There are many other forecasts that managers ask for in order to try and anticipate what the future might hold so they can prepare contingency plans in case of unforeseen events. Examples of unforeseen events that may well affect future outcomes are the arrival of a new competitor, a change in the overall economic outlook which could affect costs and/or revenues either positively or negatively, or even the arrival of a new company in another line of business that could raise prevailing wage rates in your region.

So, what managers like to do is to develop forecasts of sales, costs, cash, profits, interest rates and the like using different assumptions which, of course, result in different outcomes, some good and some bad. Another word for such forecasts is scenarios. For example, let us assume that a forecast of the income statement for a business at the end of the year assumes that sales will grow by 8 per cent over the previous year and costs will grow by 6 per cent. A manager might ask for an alternative scenario where sales increase by 12 per cent and costs increase by 9 per cent and another scenario where sales decrease by 3 per cent and costs increase by 1 per cent.

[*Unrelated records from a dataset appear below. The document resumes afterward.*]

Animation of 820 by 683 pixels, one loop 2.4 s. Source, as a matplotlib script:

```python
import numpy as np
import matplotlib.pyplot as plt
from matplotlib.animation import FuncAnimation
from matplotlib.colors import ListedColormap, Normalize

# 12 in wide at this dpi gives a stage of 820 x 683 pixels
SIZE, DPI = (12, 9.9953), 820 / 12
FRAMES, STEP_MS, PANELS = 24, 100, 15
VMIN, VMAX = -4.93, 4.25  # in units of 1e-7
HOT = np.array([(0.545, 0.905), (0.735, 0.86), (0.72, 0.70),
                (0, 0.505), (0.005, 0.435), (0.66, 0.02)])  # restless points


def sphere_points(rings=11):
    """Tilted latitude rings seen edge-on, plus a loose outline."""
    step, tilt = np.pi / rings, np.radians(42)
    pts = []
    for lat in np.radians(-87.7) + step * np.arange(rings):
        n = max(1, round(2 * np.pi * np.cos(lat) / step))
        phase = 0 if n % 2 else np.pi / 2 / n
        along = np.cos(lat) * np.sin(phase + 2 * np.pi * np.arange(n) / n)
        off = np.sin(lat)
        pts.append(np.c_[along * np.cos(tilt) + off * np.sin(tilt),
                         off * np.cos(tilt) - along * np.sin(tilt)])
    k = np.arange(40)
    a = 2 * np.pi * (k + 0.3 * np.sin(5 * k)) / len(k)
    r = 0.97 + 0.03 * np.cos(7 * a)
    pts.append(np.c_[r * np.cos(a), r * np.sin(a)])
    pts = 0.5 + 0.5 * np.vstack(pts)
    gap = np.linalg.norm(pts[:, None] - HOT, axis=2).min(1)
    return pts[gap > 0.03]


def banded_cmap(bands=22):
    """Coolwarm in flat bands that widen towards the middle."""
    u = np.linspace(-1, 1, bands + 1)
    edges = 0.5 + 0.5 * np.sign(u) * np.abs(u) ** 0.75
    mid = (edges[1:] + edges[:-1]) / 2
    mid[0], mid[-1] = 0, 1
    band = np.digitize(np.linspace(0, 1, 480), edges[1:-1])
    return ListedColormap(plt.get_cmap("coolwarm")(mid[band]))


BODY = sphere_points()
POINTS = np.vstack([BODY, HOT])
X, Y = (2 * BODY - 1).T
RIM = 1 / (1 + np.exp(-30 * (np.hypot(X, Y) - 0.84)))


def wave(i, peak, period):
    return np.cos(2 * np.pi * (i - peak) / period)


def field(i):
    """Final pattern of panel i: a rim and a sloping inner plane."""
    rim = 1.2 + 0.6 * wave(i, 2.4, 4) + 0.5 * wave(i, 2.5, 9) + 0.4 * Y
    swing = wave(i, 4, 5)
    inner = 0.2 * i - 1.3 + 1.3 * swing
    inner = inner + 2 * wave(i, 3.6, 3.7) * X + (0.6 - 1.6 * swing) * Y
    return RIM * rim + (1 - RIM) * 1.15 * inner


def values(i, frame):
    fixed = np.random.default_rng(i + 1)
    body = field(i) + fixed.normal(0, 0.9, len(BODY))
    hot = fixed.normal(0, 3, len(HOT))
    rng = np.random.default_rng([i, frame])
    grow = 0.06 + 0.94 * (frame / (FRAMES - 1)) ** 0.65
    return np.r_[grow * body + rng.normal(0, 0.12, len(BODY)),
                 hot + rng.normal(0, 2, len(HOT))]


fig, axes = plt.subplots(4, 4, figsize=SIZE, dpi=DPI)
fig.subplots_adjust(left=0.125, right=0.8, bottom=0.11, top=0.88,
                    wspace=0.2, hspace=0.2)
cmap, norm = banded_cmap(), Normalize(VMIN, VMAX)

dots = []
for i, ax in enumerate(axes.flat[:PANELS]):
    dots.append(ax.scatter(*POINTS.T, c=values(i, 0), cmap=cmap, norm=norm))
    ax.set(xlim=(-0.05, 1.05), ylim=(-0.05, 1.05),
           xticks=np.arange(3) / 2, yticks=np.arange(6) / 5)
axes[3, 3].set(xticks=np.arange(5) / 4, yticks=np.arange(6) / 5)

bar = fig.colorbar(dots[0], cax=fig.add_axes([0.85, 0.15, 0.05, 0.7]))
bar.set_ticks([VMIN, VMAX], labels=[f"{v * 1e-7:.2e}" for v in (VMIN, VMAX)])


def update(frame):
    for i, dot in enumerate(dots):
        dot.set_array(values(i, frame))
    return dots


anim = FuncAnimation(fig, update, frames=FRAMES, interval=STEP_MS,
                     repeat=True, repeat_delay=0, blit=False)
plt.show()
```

The Wall Street Journal had a story recently on how businesses use scenarios for planning purposes. Quoting from it: “Each spring, executives at JDS Uniphase Corp. plan for three potential sales scenarios for the coming fiscal year, which begins in July. Last year, rattled by financial-market turmoil, they included an extremely pessimistic sales outlook and outlined potential cost cuts.

The planning proved useful when the economy stalled and customers began delaying orders later in the year. “We knew what levers to pull”, says Dave Vellequette, chief financial officer at the Milpatis, Calif., maker of fiber-optic telecommunications equipment.

The experience highlights the value of scenario planning, or preparing responses to imagined changes in conditions. “It’s not about predicting the future”, says Peter Schwartz, a partner at Monitor Group, a Cambridge, Mass. Consulting firm. “Scenario planning is a tool for learning” and making better decisions.” (Wall Street Journal 2009).